> **TASK OBJECTIVE**
Pictures found in the material must be left out, and every line returned as written.

> **SUPPLIED DATA**

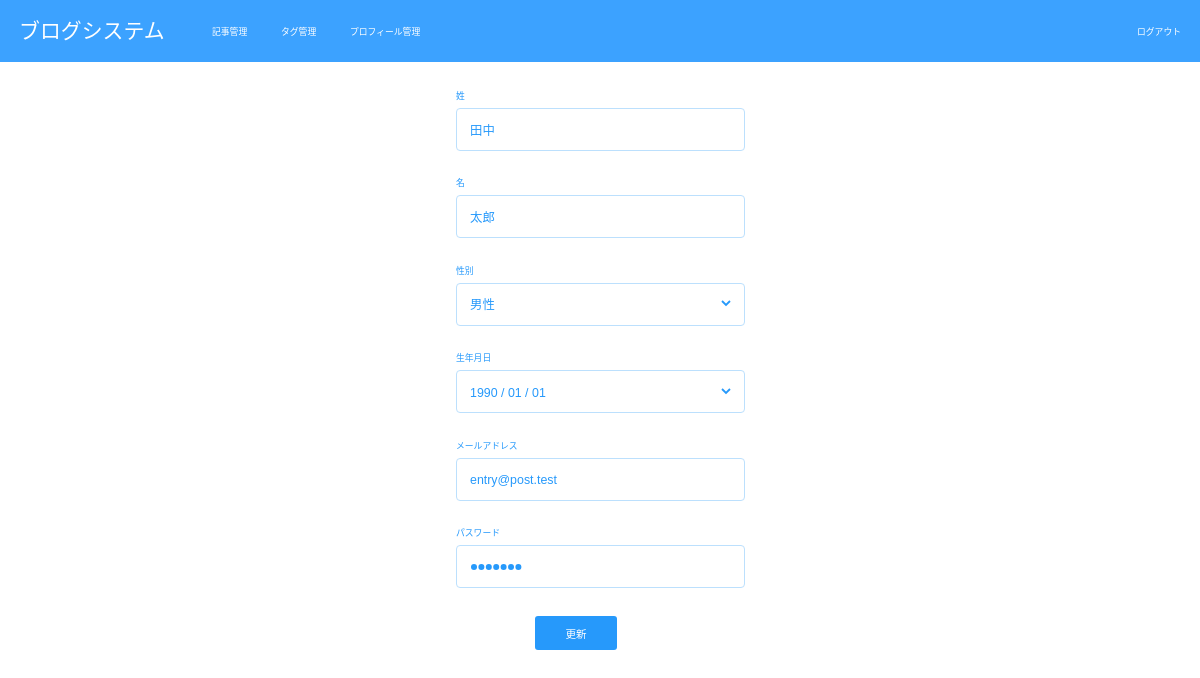
<!DOCTYPE html>
<html lang="ja">
<head>
<meta charset="utf-8">
<title>プロフィール管理</title>
<style>
:root {
  --header: #3ca2ff;
  --accent: #2699fb;
  --border: #bce0fd;
  --paper: #ffffff;
}
* { box-sizing: border-box; margin: 0; padding: 0; }
body {
  width: 1200px;
  height: 678px;
  overflow: hidden;
  background: var(--paper);
  color: var(--accent);
  font-family: "Liberation Sans", "Noto Sans CJK JP", sans-serif;
}
a { color: inherit; text-decoration: none; }
.site-header {
  display: flex;
  align-items: center;
  height: 62px;
  padding: 0 19px;
  background: var(--header);
  color: var(--paper);
  font-size: 8.8px;
  white-space: nowrap;
}
.site-title {
  width: 193px;
  font-size: 20.9px;
  font-weight: 400;
  line-height: 30px;
}
.main-nav { display: flex; gap: 33.8px; }
.logout { margin-left: auto; }
.profile-form {
  display: flex;
  flex-direction: column;
  gap: 26.4px;
  width: 289px;
  margin: 28px 0 0 456px;
}
.field { display: flex; flex-direction: column; gap: 5px; }
.field-label { height: 13px; font-size: 8.8px; line-height: 13px; }
.field-box {
  display: flex;
  align-items: center;
  justify-content: space-between;
  height: 43px;
  padding: 2px 13px 0;
  border: 1px solid var(--border);
  border-radius: 4px;
  font-size: 12.4px;
  line-height: 18px;
}
.chevron {
  width: 10px;
  height: 8px;
  margin: -4px 0 0;
  fill: none;
  stroke: var(--accent);
  stroke-width: 1.8;
}
.password-dots { width: 54px; height: 8px; fill: var(--accent); }
.update-button {
  display: flex;
  align-items: center;
  justify-content: center;
  width: 82px;
  height: 34px;
  margin: 2px 0 0 79px;
  border-radius: 3px;
  background: var(--accent);
  color: var(--paper);
  font-size: 10.6px;
}
</style>
</head>
<body>
<header class="site-header">
  <h1 class="site-title">ブログシステム</h1>
  <nav class="main-nav">
    <a href="#">記事管理</a>
    <a href="#">タグ管理</a>
    <a href="#">プロフィール管理</a>
  </nav>
  <a class="logout" href="#">ログアウト</a>
</header>
<main class="profile-form">
  <div class="field">
    <div class="field-label">姓</div>
    <div class="field-box">田中</div>
  </div>
  <div class="field">
    <div class="field-label">名</div>
    <div class="field-box">太郎</div>
  </div>
  <div class="field">
    <div class="field-label">性別</div>
    <div class="field-box">
      <span>男性</span>
      <svg class="chevron" viewBox="0 0 10 8" aria-hidden="true"><path id="chevron-shape" d="M1 2 L5 6 L9 2"/></svg>
    </div>
  </div>
  <div class="field">
    <div class="field-label">生年月日</div>
    <div class="field-box">
      <span>1990 / 01 / 01</span>
      <svg class="chevron" viewBox="0 0 10 8" aria-hidden="true"><use href="#chevron-shape"/></svg>
    </div>
  </div>
  <div class="field">
    <div class="field-label">メールアドレス</div>
    <div class="field-box">entry@post.test</div>
  </div>
  <div class="field">
    <div class="field-label">パスワード</div>
    <div class="field-box">
      <svg class="password-dots" viewBox="0 0 54 8" role="img" aria-label="パスワード">
        <circle cx="4" cy="4" r="3"/>
        <circle cx="11.4" cy="4" r="3"/>
        <circle cx="18.8" cy="4" r="3"/>
        <circle cx="26.2" cy="4" r="3"/>
        <circle cx="33.6" cy="4" r="3"/>
        <circle cx="41" cy="4" r="3"/>
        <circle cx="48.4" cy="4" r="3"/>
      </svg>
    </div>
  </div>
  <a class="update-button" href="#">更新</a>
</main>
</body>
</html>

> **TASK RESPONSE**
<!DOCTYPE html>
<html lang="ja">
<head>
<meta charset="utf-8">
<title>プロフィール管理</title>
<style>
:root {
  --header: #3ca2ff;
  --accent: #2699fb;
  --border: #bce0fd;
  --paper: #ffffff;
}
* { box-sizing: border-box; margin: 0; padding: 0; }
body {
  width: 1200px;
  height: 678px;
  overflow: hidden;
  background: var(--paper);
  color: var(--accent);
  font-family: "Liberation Sans", "Noto Sans CJK JP", sans-serif;
}
a { color: inherit; text-decoration: none; }
.site-header {
  display: flex;
  align-items: center;
  height: 62px;
  padding: 0 19px;
  background: var(--header);
  color: var(--paper);
  font-size: 8.8px;
  white-space: nowrap;
}
.site-title {
  width: 193px;
  font-size: 20.9px;
  font-weight: 400;
  line-height: 30px;
}
.main-nav { display: flex; gap: 33.8px; }
.logout { margin-left: auto; }
.profile-form {
  display: flex;
  flex-direction: column;
  gap: 26.4px;
  width: 289px;
  margin: 28px 0 0 456px;
}
.field { display: flex; flex-direction: column; gap: 5px; }
.field-label { height: 13px; font-size: 8.8px; line-height: 13px; }
.field-box {
  display: flex;
  align-items: center;
  justify-content: space-between;
  height: 43px;
  padding: 2px 13px 0;
  border: 1px solid var(--border);
  border-radius: 4px;
  font-size: 12.4px;
  line-height: 18px;
}
.chevron {
  width: 10px;
  height: 8px;
  margin: -4px 0 0;
  fill: none;
  stroke: var(--accent);
  stroke-width: 1.8;
}
.password-dots { width: 54px; height: 8px; fill: var(--accent); }
.update-button {
  display: flex;
  align-items: center;
  justify-content: center;
  width: 82px;
  height: 34px;
  margin: 2px 0 0 79px;
  border-radius: 3px;
  background: var(--accent);
  color: var(--paper);
  font-size: 10.6px;
}
</style>
</head>
<body>
<header class="site-header">
  <h1 class="site-title">ブログシステム</h1>
  <nav class="main-nav">
    <a href="#">記事管理</a>
    <a href="#">タグ管理</a>
    <a href="#">プロフィール管理</a>
  </nav>
  <a class="logout" href="#">ログアウト</a>
</header>
<main class="profile-form">
  <div class="field">
    <div class="field-label">姓</div>
    <div class="field-box">田中</div>
  </div>
  <div class="field">
    <div class="field-label">名</div>
    <div class="field-box">太郎</div>
  </div>
  <div class="field">
    <div class="field-label">性別</div>
    <div class="field-box">
      <span>男性</span>
      <svg class="chevron" viewBox="0 0 10 8" aria-hidden="true"><path id="chevron-shape" d="M1 2 L5 6 L9 2"/></svg>
    </div>
  </div>
  <div class="field">
    <div class="field-label">生年月日</div>
    <div class="field-box">
      <span>1990 / 01 / 01</span>
      <svg class="chevron" viewBox="0 0 10 8" aria-hidden="true"><use href="#chevron-shape"/></svg>
    </div>
  </div>
  <div class="field">
    <div class="field-label">メールアドレス</div>
    <div class="field-box">entry@post.test</div>
  </div>
  <div class="field">
    <div class="field-label">パスワード</div>
    <div class="field-box">
      <svg class="password-dots" viewBox="0 0 54 8" role="img" aria-label="パスワード">
        <circle cx="4" cy="4" r="3"/>
        <circle cx="11.4" cy="4" r="3"/>
        <circle cx="18.8" cy="4" r="3"/>
        <circle cx="26.2" cy="4" r="3"/>
        <circle cx="33.6" cy="4" r="3"/>
        <circle cx="41" cy="4" r="3"/>
        <circle cx="48.4" cy="4" r="3"/>
      </svg>
    </div>
  </div>
  <a class="update-button" href="#">更新</a>
</main>
</body>
</html>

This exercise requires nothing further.